Nothing else quite marks the beginning of summer for me like stumbling across freshly bloomed elderflower blossoms. Often, you smell it before you see it, the unique and distinctive scent wafting across the morning breeze, ideally with blazing blue skies overhead and bird song from the nearby trees.
You don’t have to venture far outside of suburbia to find this common species, the elder tree or often, bush (latin name: sambucus nigra) grows indiscriminately in parks and along the side of roads, making it an easy fauna to access for foraging purposes. It’s easily identifiable by the scent and the flat-topped clusters of tiny, cream coloured flowers. Loved by people and insects alike, this was the first thing my children could reliably identify (blackberries not included) and their excitement almost matches mine upon the first sighting each year.
It’s such a versatile flower and the list of things you can make with it are endless; a quick search on the internet will leave you with hundreds of recipes, from elderflower champagne to panna cotta, ice cream and so many cocktails you’d be spoilt for choice! In our house, as we are creatures of habit, we always make the same two things; elderflower fritters and the fast disappearing, elderflower cordial.
Fritters were first tasted at Forest School and although, arguably, that’s where they taste best…they are still easily replicated at home. The batter is so simple, we shared it last year in this blog post but you can simplify it even further to just flour, a pinch of baking powder and some water and it’ll still do the job! My tip is to leave a decent length stem on each flower head then you can use that to dip them in the batter and then into the pan for some light deep frying.
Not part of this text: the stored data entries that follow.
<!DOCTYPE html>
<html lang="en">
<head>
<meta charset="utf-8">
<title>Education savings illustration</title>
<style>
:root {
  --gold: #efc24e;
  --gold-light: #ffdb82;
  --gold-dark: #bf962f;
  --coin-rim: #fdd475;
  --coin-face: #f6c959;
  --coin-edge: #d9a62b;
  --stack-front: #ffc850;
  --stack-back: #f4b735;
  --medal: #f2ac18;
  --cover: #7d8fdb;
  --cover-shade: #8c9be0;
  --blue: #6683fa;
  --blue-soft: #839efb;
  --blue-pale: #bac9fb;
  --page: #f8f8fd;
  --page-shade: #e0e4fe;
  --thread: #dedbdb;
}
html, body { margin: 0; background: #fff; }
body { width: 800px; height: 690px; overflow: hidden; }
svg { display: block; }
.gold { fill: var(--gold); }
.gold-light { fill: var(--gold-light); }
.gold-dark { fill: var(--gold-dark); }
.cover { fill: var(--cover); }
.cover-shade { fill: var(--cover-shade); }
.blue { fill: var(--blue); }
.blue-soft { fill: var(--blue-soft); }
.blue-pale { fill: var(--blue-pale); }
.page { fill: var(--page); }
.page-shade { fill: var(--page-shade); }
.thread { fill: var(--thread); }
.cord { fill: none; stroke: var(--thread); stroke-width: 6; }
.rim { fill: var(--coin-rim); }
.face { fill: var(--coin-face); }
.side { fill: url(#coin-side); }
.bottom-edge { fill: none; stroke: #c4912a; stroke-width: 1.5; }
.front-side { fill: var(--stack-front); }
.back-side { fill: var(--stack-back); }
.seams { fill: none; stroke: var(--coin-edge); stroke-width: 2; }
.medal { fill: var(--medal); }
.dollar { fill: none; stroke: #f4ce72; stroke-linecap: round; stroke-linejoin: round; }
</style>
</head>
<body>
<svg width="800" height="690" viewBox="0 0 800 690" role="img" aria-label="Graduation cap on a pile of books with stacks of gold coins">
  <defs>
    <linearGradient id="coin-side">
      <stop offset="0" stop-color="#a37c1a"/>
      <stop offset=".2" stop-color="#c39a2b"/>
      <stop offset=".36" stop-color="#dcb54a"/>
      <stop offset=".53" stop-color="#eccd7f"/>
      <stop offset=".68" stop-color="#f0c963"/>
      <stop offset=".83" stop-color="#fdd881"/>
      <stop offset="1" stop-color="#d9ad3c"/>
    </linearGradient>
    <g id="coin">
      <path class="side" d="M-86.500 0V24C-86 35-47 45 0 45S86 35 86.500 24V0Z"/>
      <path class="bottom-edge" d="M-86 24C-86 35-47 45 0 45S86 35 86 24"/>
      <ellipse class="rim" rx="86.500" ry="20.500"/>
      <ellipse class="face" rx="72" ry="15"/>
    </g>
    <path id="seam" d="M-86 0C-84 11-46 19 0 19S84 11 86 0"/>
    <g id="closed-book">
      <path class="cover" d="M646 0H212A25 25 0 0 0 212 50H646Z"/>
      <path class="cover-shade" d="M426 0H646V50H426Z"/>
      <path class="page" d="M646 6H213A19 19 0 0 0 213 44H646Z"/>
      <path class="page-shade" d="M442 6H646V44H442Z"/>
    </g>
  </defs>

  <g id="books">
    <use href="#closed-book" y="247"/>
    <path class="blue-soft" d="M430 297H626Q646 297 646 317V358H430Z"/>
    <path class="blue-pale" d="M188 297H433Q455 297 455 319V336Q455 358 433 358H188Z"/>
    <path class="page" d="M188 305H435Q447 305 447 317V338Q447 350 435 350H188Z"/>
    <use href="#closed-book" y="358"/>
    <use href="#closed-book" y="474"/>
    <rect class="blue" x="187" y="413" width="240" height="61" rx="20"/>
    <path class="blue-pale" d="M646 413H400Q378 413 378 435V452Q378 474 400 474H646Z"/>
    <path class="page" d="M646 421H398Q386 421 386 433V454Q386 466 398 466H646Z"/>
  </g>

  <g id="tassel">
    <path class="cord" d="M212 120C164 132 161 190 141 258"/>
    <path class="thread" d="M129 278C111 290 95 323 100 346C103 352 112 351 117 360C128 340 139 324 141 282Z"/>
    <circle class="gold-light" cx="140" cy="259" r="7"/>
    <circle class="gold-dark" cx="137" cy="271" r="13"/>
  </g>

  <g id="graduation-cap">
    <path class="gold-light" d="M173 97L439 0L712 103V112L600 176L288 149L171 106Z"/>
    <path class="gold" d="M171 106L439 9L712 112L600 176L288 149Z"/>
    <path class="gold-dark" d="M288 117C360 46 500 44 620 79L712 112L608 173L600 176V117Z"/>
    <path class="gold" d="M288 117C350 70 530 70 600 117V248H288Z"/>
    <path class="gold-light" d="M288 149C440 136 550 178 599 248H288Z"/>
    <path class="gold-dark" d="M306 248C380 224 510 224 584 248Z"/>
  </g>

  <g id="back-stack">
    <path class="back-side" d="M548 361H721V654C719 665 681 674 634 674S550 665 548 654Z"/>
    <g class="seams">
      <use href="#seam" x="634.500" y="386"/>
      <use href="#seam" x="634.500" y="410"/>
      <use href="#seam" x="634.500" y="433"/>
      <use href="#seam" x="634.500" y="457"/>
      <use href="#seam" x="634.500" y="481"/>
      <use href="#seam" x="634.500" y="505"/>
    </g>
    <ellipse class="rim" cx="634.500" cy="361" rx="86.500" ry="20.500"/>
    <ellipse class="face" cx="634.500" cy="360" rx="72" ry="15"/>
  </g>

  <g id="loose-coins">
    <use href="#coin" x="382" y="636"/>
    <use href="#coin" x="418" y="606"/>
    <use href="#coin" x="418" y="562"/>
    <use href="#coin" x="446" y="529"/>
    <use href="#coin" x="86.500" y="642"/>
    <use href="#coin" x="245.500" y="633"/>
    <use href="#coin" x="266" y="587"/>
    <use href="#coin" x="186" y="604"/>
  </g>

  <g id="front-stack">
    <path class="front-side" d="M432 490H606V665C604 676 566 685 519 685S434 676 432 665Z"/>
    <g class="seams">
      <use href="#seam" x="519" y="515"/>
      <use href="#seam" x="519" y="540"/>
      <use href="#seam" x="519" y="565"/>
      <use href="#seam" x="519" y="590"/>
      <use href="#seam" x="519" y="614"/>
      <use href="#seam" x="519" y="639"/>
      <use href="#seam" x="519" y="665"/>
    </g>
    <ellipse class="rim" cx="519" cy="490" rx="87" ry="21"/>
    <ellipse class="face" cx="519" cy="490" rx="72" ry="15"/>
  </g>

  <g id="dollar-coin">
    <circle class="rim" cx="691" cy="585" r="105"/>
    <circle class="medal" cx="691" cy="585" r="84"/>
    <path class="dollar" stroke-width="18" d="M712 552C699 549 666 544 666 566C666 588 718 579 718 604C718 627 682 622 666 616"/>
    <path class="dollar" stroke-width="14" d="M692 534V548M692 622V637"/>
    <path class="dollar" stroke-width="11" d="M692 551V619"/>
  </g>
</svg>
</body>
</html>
Cordial, however, is in my humble opinion, where it’s at. There are a lot of recipes out there, but I thought I’d share my no fuss, fail-safe version in case you fancied giving it a go.
This recipe usually makes me about a litre to a litre and a half of cordial, depending on how much water I put in initially.
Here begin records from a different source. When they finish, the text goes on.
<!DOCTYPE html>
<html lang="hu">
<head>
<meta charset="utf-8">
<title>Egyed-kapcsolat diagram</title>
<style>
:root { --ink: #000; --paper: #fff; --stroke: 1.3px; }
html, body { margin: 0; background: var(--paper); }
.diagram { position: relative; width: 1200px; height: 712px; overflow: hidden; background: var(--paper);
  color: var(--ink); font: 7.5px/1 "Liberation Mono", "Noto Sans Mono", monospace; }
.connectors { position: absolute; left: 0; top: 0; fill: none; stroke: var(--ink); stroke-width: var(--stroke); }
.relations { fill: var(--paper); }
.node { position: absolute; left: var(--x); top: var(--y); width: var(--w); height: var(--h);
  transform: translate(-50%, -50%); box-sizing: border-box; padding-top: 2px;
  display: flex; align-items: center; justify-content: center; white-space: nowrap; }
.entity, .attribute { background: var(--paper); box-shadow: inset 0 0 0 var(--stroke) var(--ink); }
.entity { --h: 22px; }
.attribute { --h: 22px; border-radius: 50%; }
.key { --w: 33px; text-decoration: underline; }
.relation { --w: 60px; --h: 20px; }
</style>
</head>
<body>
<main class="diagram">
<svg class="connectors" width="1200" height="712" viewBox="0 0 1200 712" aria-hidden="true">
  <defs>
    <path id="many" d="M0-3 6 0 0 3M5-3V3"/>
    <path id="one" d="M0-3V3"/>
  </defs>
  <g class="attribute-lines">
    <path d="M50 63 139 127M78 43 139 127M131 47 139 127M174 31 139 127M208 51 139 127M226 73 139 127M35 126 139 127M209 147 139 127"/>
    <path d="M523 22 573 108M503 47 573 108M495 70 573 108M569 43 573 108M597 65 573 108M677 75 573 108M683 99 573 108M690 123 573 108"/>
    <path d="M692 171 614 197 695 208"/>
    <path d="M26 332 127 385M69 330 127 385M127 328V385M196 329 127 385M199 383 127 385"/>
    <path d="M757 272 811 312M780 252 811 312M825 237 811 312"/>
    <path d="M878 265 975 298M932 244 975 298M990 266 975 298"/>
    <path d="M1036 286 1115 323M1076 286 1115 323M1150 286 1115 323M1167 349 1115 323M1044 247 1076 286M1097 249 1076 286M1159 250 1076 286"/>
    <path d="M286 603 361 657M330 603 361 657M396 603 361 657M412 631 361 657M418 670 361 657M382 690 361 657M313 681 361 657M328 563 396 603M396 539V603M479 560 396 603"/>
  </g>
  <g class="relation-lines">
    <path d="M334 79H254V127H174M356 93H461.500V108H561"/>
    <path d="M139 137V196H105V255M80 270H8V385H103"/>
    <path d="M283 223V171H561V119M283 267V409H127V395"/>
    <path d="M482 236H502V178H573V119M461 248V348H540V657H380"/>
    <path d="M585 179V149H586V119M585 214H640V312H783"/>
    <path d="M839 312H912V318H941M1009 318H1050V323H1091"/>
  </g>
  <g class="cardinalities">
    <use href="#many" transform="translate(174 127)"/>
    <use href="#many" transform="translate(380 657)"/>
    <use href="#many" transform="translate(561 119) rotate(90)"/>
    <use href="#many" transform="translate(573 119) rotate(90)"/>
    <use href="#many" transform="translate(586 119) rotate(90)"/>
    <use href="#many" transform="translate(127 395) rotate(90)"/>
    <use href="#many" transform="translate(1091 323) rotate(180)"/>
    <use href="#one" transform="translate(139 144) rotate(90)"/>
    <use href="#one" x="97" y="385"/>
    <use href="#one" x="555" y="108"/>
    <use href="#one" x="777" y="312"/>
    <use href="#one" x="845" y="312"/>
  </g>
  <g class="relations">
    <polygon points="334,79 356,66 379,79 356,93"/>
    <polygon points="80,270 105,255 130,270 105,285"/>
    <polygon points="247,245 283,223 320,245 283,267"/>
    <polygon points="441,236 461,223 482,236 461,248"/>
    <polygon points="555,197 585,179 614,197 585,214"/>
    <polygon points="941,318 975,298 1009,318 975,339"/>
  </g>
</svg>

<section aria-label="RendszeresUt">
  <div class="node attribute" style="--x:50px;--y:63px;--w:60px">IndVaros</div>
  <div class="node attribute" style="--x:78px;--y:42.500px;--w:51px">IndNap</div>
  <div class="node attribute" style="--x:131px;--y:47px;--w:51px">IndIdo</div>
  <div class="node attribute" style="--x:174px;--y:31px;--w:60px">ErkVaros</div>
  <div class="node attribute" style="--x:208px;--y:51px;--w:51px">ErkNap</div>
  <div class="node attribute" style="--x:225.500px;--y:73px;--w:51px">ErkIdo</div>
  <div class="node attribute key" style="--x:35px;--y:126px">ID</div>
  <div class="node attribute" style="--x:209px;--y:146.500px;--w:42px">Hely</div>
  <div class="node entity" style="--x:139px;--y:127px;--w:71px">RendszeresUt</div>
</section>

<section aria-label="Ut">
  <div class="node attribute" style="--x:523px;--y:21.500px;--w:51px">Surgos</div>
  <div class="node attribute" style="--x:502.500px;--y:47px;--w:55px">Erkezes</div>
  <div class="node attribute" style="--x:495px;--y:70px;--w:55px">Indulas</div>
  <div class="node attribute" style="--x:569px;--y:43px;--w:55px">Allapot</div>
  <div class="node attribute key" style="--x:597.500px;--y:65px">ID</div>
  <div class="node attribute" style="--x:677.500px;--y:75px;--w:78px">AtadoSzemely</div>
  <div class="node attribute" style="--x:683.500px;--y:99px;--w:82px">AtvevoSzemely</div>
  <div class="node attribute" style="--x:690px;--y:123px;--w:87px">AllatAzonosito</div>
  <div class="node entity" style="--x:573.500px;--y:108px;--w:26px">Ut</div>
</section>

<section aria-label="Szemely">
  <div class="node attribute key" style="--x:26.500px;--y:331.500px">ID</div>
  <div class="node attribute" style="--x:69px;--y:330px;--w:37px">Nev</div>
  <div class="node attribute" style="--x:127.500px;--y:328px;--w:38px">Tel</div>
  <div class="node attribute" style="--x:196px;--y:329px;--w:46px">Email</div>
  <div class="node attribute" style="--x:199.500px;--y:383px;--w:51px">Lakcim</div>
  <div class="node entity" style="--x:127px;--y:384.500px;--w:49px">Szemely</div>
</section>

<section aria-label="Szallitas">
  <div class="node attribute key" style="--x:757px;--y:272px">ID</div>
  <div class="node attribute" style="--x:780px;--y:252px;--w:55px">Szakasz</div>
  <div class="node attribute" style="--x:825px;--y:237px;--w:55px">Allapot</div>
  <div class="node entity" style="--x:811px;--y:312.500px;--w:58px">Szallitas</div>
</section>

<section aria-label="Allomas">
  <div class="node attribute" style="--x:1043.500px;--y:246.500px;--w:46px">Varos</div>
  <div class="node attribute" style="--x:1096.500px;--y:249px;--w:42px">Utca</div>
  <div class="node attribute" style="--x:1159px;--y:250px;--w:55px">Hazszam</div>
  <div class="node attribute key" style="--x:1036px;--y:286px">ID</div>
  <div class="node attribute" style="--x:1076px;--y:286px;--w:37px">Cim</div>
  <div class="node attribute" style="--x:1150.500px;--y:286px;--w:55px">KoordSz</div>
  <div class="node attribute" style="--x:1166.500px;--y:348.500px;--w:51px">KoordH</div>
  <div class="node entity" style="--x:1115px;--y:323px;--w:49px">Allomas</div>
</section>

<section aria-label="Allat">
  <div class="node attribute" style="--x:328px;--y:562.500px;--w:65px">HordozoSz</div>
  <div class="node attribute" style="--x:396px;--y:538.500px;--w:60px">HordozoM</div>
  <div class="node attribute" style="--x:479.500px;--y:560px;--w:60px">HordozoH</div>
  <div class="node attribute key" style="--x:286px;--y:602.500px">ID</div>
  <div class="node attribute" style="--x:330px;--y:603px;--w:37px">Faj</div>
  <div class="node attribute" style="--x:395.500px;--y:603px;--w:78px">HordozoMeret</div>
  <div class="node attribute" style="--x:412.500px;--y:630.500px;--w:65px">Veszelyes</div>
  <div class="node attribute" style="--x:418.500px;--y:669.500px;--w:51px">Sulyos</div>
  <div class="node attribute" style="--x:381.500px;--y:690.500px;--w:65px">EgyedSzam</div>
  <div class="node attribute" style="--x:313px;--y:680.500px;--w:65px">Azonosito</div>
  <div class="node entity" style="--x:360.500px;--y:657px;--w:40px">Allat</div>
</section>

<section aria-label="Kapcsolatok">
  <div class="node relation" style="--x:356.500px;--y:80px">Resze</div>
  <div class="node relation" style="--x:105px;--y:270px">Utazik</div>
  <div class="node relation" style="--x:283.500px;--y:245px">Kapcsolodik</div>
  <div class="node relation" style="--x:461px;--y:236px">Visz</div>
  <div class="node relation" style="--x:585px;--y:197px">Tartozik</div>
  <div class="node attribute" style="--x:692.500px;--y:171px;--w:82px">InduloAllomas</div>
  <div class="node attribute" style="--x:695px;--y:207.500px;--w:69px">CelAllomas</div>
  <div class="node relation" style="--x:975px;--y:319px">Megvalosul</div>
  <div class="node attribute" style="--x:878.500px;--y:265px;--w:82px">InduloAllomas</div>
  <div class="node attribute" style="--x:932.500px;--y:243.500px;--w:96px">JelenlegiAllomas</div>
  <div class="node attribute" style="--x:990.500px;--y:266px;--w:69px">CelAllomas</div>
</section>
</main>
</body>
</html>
You’ve probably still got a week or so of elderflower picking before they turn so why not get out there, pick some when you spot then and give this a go? We’d love to hear how you get on! Or if you have any favourite, tried and tested recipes…please share them in the comments below!
Author: Hannah Durdin
Date: Tuesday 23 June 2020